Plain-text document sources

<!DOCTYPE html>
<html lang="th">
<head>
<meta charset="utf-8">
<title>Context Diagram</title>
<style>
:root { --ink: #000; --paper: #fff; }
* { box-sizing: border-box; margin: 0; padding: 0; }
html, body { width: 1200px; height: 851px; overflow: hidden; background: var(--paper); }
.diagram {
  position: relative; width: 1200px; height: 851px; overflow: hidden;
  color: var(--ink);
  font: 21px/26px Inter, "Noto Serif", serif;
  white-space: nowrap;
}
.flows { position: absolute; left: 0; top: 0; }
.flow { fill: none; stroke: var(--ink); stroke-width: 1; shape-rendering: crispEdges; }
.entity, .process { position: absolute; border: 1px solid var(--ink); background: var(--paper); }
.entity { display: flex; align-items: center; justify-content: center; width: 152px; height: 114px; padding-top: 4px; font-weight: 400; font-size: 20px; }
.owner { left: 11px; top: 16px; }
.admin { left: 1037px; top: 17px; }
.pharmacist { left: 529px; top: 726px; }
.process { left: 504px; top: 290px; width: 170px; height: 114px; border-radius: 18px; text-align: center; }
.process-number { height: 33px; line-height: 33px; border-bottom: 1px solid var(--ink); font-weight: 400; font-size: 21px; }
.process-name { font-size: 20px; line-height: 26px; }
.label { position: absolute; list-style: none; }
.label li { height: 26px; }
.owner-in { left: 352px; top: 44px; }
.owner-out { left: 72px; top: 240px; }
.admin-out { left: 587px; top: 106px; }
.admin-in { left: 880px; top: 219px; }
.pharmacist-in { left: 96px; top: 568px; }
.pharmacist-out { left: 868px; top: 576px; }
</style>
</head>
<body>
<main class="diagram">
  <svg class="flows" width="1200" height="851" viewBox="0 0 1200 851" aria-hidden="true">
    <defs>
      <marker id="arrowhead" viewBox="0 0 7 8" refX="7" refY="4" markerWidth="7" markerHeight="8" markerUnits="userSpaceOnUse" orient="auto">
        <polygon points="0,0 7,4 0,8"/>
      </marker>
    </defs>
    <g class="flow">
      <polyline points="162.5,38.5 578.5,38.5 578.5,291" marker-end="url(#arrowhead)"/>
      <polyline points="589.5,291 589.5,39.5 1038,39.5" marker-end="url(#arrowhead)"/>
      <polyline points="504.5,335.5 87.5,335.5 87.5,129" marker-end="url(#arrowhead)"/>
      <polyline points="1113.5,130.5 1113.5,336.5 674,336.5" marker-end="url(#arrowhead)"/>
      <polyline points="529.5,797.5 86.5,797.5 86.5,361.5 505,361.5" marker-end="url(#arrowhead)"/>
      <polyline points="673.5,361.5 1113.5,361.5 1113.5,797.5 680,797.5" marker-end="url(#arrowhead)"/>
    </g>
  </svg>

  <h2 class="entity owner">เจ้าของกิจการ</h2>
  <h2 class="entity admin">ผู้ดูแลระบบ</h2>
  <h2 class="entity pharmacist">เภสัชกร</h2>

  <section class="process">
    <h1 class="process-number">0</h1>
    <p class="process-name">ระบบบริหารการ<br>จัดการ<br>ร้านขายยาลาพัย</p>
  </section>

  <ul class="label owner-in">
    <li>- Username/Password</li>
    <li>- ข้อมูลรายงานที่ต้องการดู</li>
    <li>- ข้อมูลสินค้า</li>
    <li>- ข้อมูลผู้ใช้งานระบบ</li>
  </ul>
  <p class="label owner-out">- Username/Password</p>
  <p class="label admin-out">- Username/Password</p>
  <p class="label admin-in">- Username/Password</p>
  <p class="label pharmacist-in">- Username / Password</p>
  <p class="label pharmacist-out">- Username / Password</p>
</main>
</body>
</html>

Task goal
Copy every entry exactly; no part may be left out.

Completed exercise
<!DOCTYPE html>
<html lang="th">
<head>
<meta charset="utf-8">
<title>Context Diagram</title>
<style>
:root { --ink: #000; --paper: #fff; }
* { box-sizing: border-box; margin: 0; padding: 0; }
html, body { width: 1200px; height: 851px; overflow: hidden; background: var(--paper); }
.diagram {
  position: relative; width: 1200px; height: 851px; overflow: hidden;
  color: var(--ink);
  font: 21px/26px Inter, "Noto Serif", serif;
  white-space: nowrap;
}
.flows { position: absolute; left: 0; top: 0; }
.flow { fill: none; stroke: var(--ink); stroke-width: 1; shape-rendering: crispEdges; }
.entity, .process { position: absolute; border: 1px solid var(--ink); background: var(--paper); }
.entity { display: flex; align-items: center; justify-content: center; width: 152px; height: 114px; padding-top: 4px; font-weight: 400; font-size: 20px; }
.owner { left: 11px; top: 16px; }
.admin { left: 1037px; top: 17px; }
.pharmacist { left: 529px; top: 726px; }
.process { left: 504px; top: 290px; width: 170px; height: 114px; border-radius: 18px; text-align: center; }
.process-number { height: 33px; line-height: 33px; border-bottom: 1px solid var(--ink); font-weight: 400; font-size: 21px; }
.process-name { font-size: 20px; line-height: 26px; }
.label { position: absolute; list-style: none; }
.label li { height: 26px; }
.owner-in { left: 352px; top: 44px; }
.owner-out { left: 72px; top: 240px; }
.admin-out { left: 587px; top: 106px; }
.admin-in { left: 880px; top: 219px; }
.pharmacist-in { left: 96px; top: 568px; }
.pharmacist-out { left: 868px; top: 576px; }
</style>
</head>
<body>
<main class="diagram">
  <svg class="flows" width="1200" height="851" viewBox="0 0 1200 851" aria-hidden="true">
    <defs>
      <marker id="arrowhead" viewBox="0 0 7 8" refX="7" refY="4" markerWidth="7" markerHeight="8" markerUnits="userSpaceOnUse" orient="auto">
        <polygon points="0,0 7,4 0,8"/>
      </marker>
    </defs>
    <g class="flow">
      <polyline points="162.5,38.5 578.5,38.5 578.5,291" marker-end="url(#arrowhead)"/>
      <polyline points="589.5,291 589.5,39.5 1038,39.5" marker-end="url(#arrowhead)"/>
      <polyline points="504.5,335.5 87.5,335.5 87.5,129" marker-end="url(#arrowhead)"/>
      <polyline points="1113.5,130.5 1113.5,336.5 674,336.5" marker-end="url(#arrowhead)"/>
      <polyline points="529.5,797.5 86.5,797.5 86.5,361.5 505,361.5" marker-end="url(#arrowhead)"/>
      <polyline points="673.5,361.5 1113.5,361.5 1113.5,797.5 680,797.5" marker-end="url(#arrowhead)"/>
    </g>
  </svg>

  <h2 class="entity owner">เจ้าของกิจการ</h2>
  <h2 class="entity admin">ผู้ดูแลระบบ</h2>
  <h2 class="entity pharmacist">เภสัชกร</h2>

  <section class="process">
    <h1 class="process-number">0</h1>
    <p class="process-name">ระบบบริหารการ<br>จัดการ<br>ร้านขายยาลาพัย</p>
  </section>

  <ul class="label owner-in">
    <li>- Username/Password</li>
    <li>- ข้อมูลรายงานที่ต้องการดู</li>
    <li>- ข้อมูลสินค้า</li>
    <li>- ข้อมูลผู้ใช้งานระบบ</li>
  </ul>
  <p class="label owner-out">- Username/Password</p>
  <p class="label admin-out">- Username/Password</p>
  <p class="label admin-in">- Username/Password</p>
  <p class="label pharmacist-in">- Username / Password</p>
  <p class="label pharmacist-out">- Username / Password</p>
</main>
</body>
</html>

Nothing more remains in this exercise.